The film was released on VHS on September 22, 1998, and made its television debut a little over a month later on October 31, 1998, on Cartoon Network. The film also made another television appearance on October 31, 2000, on TBS, along with Scooby-Doo and the Witch's Ghost. It was released on DVD on March 6, 2001, and re-released with extra bonus features on February 8, 2005.

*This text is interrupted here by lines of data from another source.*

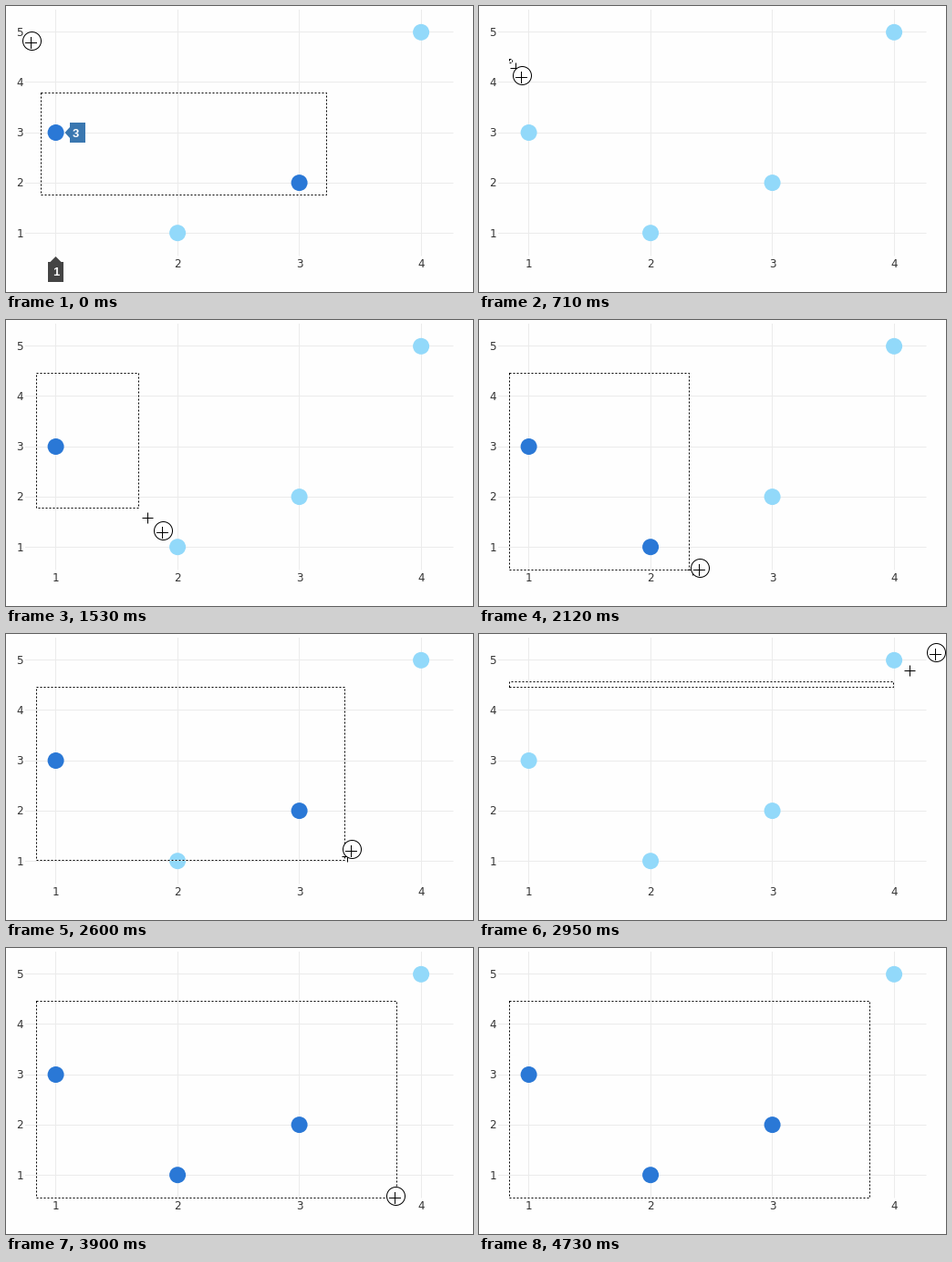
Write a matplotlib script that moves like this. It is 512x314 px and loops after 5440 ms.

```python
import math

import matplotlib.pyplot as plt
from matplotlib.animation import FuncAnimation
from matplotlib.patches import Circle, Polygon

W, H, DPI = 512, 314, 100
PX = 72 / DPI  # points per pixel
LOOP, TICK = 5440, 20

BACK, GRID, INK = "#fefefe", "#ebebeb", "#333333"
PICKED, FADED = "#2a78d6", "#92d9fa"

LEFT, RIGHT, TOP, BOTTOM = 21, 490.5, 4, 274.5
DATA = [(1, 3), (2, 1), (3, 2), (4, 5)]

# Cursor path: (time in ms, x, y), held until the next entry
PATH = [
    (0, 28, 38), (120, 29, 41), (240, 30, 45), (360, 32, 50),
    (470, 34, 56), (590, 37, 60),
    (710, 47, 76), (830, 74, 119), (940, 99, 151), (1060, 111, 164),
    (1180, 125, 180), (1300, 146, 204), (1420, 172, 231),
    (1540, 195, 248), (1650, 195, 248),
    (1890, 210, 262), (2010, 231, 272), (2120, 242, 272),
    (2240, 325, 246), (2360, 368, 246), (2480, 372, 246),
    (2600, 379, 236), (2720, 415, 150), (2830, 455, 50),
    (2950, 501, 20), (3070, 507, 16), (3190, 506, 16),
    (3430, 505, 16), (3550, 498, 70), (3670, 478, 160),
    (3780, 429, 272), (3900, 427, 272),
    (4380, 430, 276), (4500, 435, 287), (4620, 442, 306),
]
DRAG_FROM, DRAG_TO, GONE = 710, 3900, 4730
ANCHOR = (33.5, 58.5)
OLD_BOX = (38.5, 95.5, 351.5, 207.5)


def px(x):
    return 54.6 + 133.5 * (x - 1)


def py(y):
    return 249.2 - 55.1 * (y - 1)


def mid(v):
    """Centre of the pixel that holds v."""
    return math.floor(v) + 0.5


fig = plt.figure(figsize=(W / DPI, H / DPI), dpi=DPI, facecolor=BACK)
ax = fig.add_axes([0, 0, 1, 1])
ax.set(xlim=(0, W), ylim=(H, 0))
ax.axis("off")


def line(xs, ys, color, z, **kw):
    art, = ax.plot(xs, ys, color=color, lw=PX, zorder=z, snap=False,
                   solid_capstyle="butt", **kw)
    return art


def label(x, y, s, color, size, z, **kw):
    return ax.text(x, y, s, color=color, fontsize=size * PX, ha="center",
                   va="baseline", zorder=z, **kw)


def cross(z):
    return [line([], [], "black", z) for _ in range(2)]


def place_cross(arms, x, y, r=6.5):
    arms[0].set_data([x - r, x + r], [y, y])
    arms[1].set_data([x, x], [y - r, y + r])


def show(arts, on):
    for art in arts:
        art.set_visible(on)


for k in range(1, 5):
    line([mid(px(k))] * 2, [TOP, BOTTOM], GRID, 1)
    label(px(k), 287, str(k), INK, 12, 2, family="DejaVu Sans")
for k in range(1, 6):
    line([LEFT, RIGHT], [mid(py(k))] * 2, GRID, 1)
    label(15, py(k) + 4.3, str(k), INK, 12, 2, family="DejaVu Sans")

dots = [Circle((px(x), py(y)), 9, lw=0, zorder=3) for x, y in DATA]
for dot in dots:
    ax.add_patch(dot)

box_lines = [line([], [], "white", 4),
             line([], [], "black", 5, linestyle=(0, (2, 2)))]

tags = [
    Polygon([(64.5, 139), (70, 133), (70, 128), (87, 128), (87, 150),
             (70, 150), (70, 145)], fc="#3a77b0", lw=0, zorder=6),
    Polygon([(54.5, 275), (60.5, 281), (63, 281), (63, 303), (46, 303),
             (46, 281), (48.5, 281)], fc="#444444", lw=0, zorder=6),
]
for tag in tags:
    ax.add_patch(tag)
tags += [label(x, y, s, "white", 13, 7, family="Liberation Sans",
               weight="bold")
         for x, y, s in [(76.5, 143.6, "3"), (54.5, 296.2, "1")]]

native = cross(8)
ring = Circle((0, 0), 10, fc="white", ec="black", lw=PX, zorder=9)
ax.add_patch(ring)
plus = cross(10)


def hot(i):
    """Point the cursor aims at, on step i of the path."""
    _, x, y = PATH[i]
    return x - 0.5, y + 2.5


def update(n):
    t = n * TICK + TICK // 2
    step = max(i for i, p in enumerate(PATH) if p[0] <= t)

    x, y = hot(step)
    ring.center = (x + 1, y - 2)
    place_cross(plus, x, y)
    show([ring, *plus], t < GONE)

    # The selection trails the cursor by one step
    if t < DRAG_FROM:
        x0, y0, x1, y1 = OLD_BOX
    else:
        last = min(step, PATH.index((DRAG_TO, 427, 272)))
        bx, by = hot(last - 1)
        x0, y0 = ANCHOR
        x1, y1 = min(bx, RIGHT), min(by, BOTTOM)
        place_cross(native, mid(bx + 0.4 * (x - bx)),
                    mid(by + 0.4 * (y - by)), 6)
    show(native, DRAG_FROM <= t < PATH[-3][0])
    show(tags, t < DRAG_FROM)

    for art in box_lines:
        art.set_data([x0, x1, x1, x0, x0], [y0, y0, y1, y1, y0])
    for dot in dots:
        cx, cy = dot.center
        inside = x0 <= cx <= x1 and min(y0, y1) <= cy <= max(y0, y1)
        dot.set_facecolor(PICKED if inside else FADED)
    return [*dots, *box_lines, *tags, *native, ring, *plus]


anim = FuncAnimation(fig, update, frames=LOOP // TICK, interval=TICK,
                     init_func=lambda: update(0), repeat=True,
                     repeat_delay=0, blit=False)
plt.show()
```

The film was promoted as part of Cartoon Network's "Wacky Racing" sponsorship deal with Melling Racing in 1998, as the third of four paint schemes featured on the NASCAR Winston Cup Series #9 Ford Taurus driven by then-rookie Jerry Nadeau. The paint scheme debuted at Richmond International Raceway in the Exide NASCAR Select Batteries 400 on September 12, 1998, and was featured on the car through the Dura Lube Kmart 500 at Phoenix International Raceway on October 25, 1998, for a total of seven races out of the thirty-three race schedule.
The film has received a following of fans who credit the film for resurrecting the Scooby-Doo franchise, and for being a significantly darker film than the original series.
The videos sold well and received critical acclaim from critics, praising the animation, voices and story for its originality. The success of the film and its near-universal acclaim led to a series of direct-to-video Scooby-Doo feature films and a new television series, What's New, Scooby-Doo?. The movie currently holds a rating of 88% on Rotten Tomatoes.
The success of the film led to the creation of the second movie, Scooby-Doo and the Witch's Ghost (1999).
- Michael Stailey (March 21, 2003). "Scooby-Doo on Zombie Island - DVD Review". DVD Verdict. Retrieved March 21, 2003.
- IMDB - Scooby-Doo on Zombie Island (1998) (V) - Soundtracks
- Jillian Mapes (October 23, 1998). "Ghosts, Goosebumps Celebrate Halloween". Miami Herald. Retrieved January 28, 2011.
- John Wirt (October 30, 1998). "Scooby's Zombie Island TV premiere is Halloween treat for lucky dog Innes". The Advocate. Retrieved January 27, 2011.
- Tom Maurstad (October 31, 1998). "Scooby-Doo, where . . . oh, there you are". The Dallas Morning News. Retrieved January 27, 2011.
- "Car number 9 in 1988 NASCAR Sprint Cup". Racing-Reference.info. Retrieved 7 April 2012.
- "Scooby-Doo on Zombie Island". Rotten Tomatoes. Retrieved March 24, 2012.